─── Record excerpts ───

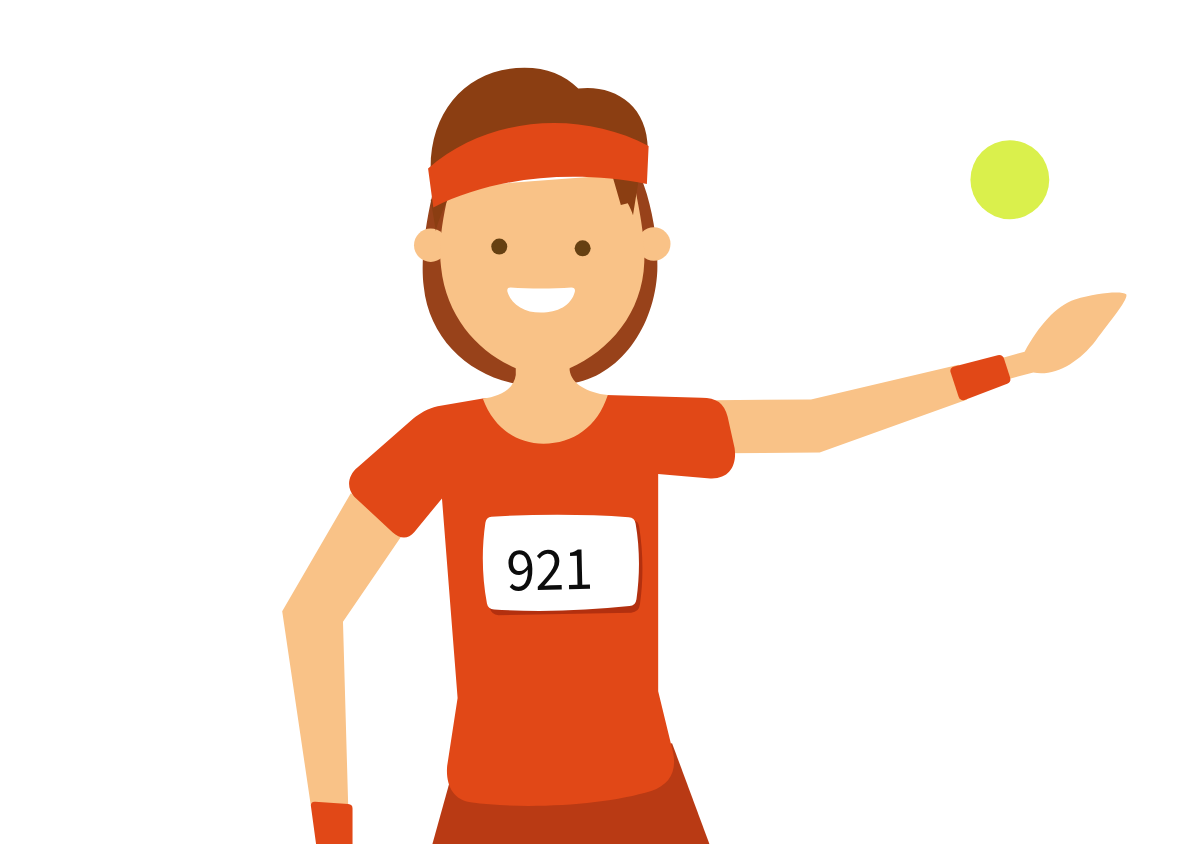
<!DOCTYPE html>
<html lang="en">
<head>
<meta charset="utf-8">
<title>Tennis player number 921</title>
<link rel="stylesheet" href="https://fonts.googleapis.com/css2?family=Source+Sans+3:wght@400&amp;display=swap">
<style>
:root {
  --paper: #ffffff;
  --red: #e14817;
  --red-deep: #b93a14;
  --bib-shadow: #b3300f;
  --skin: #f9c287;
  --hair: #8b3e12;
  --hair-back: #98421a;
  --eye: #664012;
  --ball: #daf04c;
  --ink: #0c0c0c;
}
html, body { margin: 0; overflow: hidden; background: var(--paper); }
.canvas { display: block; width: 1200px; height: 844px; }
.red { fill: var(--red); }
.skin { fill: var(--skin); }
.shorts { fill: var(--red-deep); }
.hair { fill: var(--hair); }
.hair-back { fill: var(--hair-back); }
.eye { fill: var(--eye); }
.white { fill: var(--paper); }
.bib-shadow { fill: var(--bib-shadow); }
.ball { fill: var(--ball); }
.number { font: 400 35.5px "Source Sans 3", "Myriad Pro", sans-serif; fill: var(--ink); }
</style>
</head>
<body>
<svg class="canvas" viewBox="0 0 691 486" role="img" aria-label="Smiling tennis player with number 921 tossing a ball">
  <circle class="ball" cx="581.5" cy="103.5" r="22.7"/>

  <g id="right-arm">
    <path class="skin" d="M202 284L162.500 352L179 464H200.500L197.500 358L233 306Z"/>
    <path class="red" d="M179 464Q179 461.500 181.500 461.700L200.500 463Q203 463.200 203 465.500V486H182Z"/>
  </g>

  <g id="left-arm">
    <path class="skin" d="M410 230.500L467 230L552 210L557 230L472 260.500L416 261Z"/>
    <path class="skin" d="M576 206.500L590 202.500C598 188 608 176 619 172.500C632 168.500 646 167.500 648.500 169.500C650 172 640 184 631 196C621 209 607 217 595 214.500L580 218.500Z"/>
    <path class="red" d="M549.500 211L574.500 204.600Q577.300 204 578.200 206.700L581.700 217.500Q582.300 220 580 221L555.500 230.300Q553 231 552 228.500L547.300 214Q546.800 211.800 549.500 211Z"/>
  </g>

  <path class="shorts" d="M259 450L249 486H408.500L387 428Z"/>

  <path class="hair-back" d="M250 108C245 128 242 150 244 165C247 195 270 216 297 221H328C357 217 377 188 378.500 156C379 138 375 116 369 102Z"/>

  <g id="shirt">
    <path class="red" d="M278 229.500L252 234C246 235.500 242 238 238 241L206 269C200 274 199.500 281 204 286L226 306.500C230.500 310.500 235 310.500 238.500 306.500L254.500 287L263.500 402L257.500 441C256.500 452 261 460.500 271 462C303 466.500 349 463.500 375 455.500C385.500 452 390 444 387.500 433L379 398V273L409 275.500C420 276 424.500 268 423 258L419 240C417 232 412.500 229 404 229L349 227.500Z"/>
  </g>
  <path class="skin" d="M297 200V216C296 224 288 228.500 278 229.500C284 246 297 255.500 313 255.500C330 255.500 344 246 350 227.500C338 226 329 221 328 213V200Z"/>

  <g id="bib">
    <path class="bib-shadow" d="M283 299L365 300Q367.500 300 368 303C370.500 318 370.500 334 368.500 348Q368 352.500 363.500 352.800L287 354.300Q283 354 282 350Z"/>
    <path class="white" d="M283 297.500C309 296 337 296 362 297.800Q365.500 298 366 301.500C368.500 316 368.500 331 366.500 345Q366 348.700 362.500 349C337 351.800 309 352.500 284.500 351Q281 350.700 280.400 347.500C277.500 332 277.300 316 279.500 301Q280 297.800 283 297.500Z"/>
    <text class="number" x="291.500" y="339.500" textLength="50" lengthAdjust="spacingAndGlyphs" transform="rotate(-1.300 316 328)">921</text>
  </g>

  <g id="head">
    <circle class="skin" cx="248" cy="141.200" r="9.600"/>
    <circle class="skin" cx="376.500" cy="140.500" r="9.600"/>
    <path class="skin" d="M259 108C256 121 252 139 254 154C257 183 276 203 297 212H328C351 202 370 180 371 151C371.500 138 369 124 364 100Z"/>
    <path class="hair" d="M248 115L251 133C252 128 255 121 259 112Z"/>
    <path class="hair" d="M352 99L357.500 118L361.500 117C363 120 364 122 364.500 124L368 102Z"/>
    <path class="hair" d="M248 99C247 63 270 39 302 39C315 39 325 43 333 51C353 48.500 374 60 373 88C330 78 288 80 248 99Z"/>
    <path class="red" d="M246.500 97C281 67 333 63 373.500 84L372.500 106C332 98 286 101 249.500 119.500Z"/>
    <circle class="eye" cx="287.500" cy="142" r="4.600"/>
    <circle class="eye" cx="335.500" cy="143" r="4.600"/>
    <path class="white" d="M294 165.500C305 166.300 318 166.300 329 165.500Q331.500 165.500 331 168C329 176 321 180 311.500 180C302 180 294.500 175.500 292.200 168Q291.700 165.500 294 165.500Z"/>
  </g>
</svg>
</body>
</html>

───

* _Exercise requirements_:
Where a line of the listing holds "circle", show that line.

* _Task answer_:
  <circle class="ball" cx="581.5" cy="103.5" r="22.7"/>
    <circle class="skin" cx="248" cy="141.200" r="9.600"/>
    <circle class="skin" cx="376.500" cy="140.500" r="9.600"/>
    <circle class="eye" cx="287.500" cy="142" r="4.600"/>
    <circle class="eye" cx="335.500" cy="143" r="4.600"/>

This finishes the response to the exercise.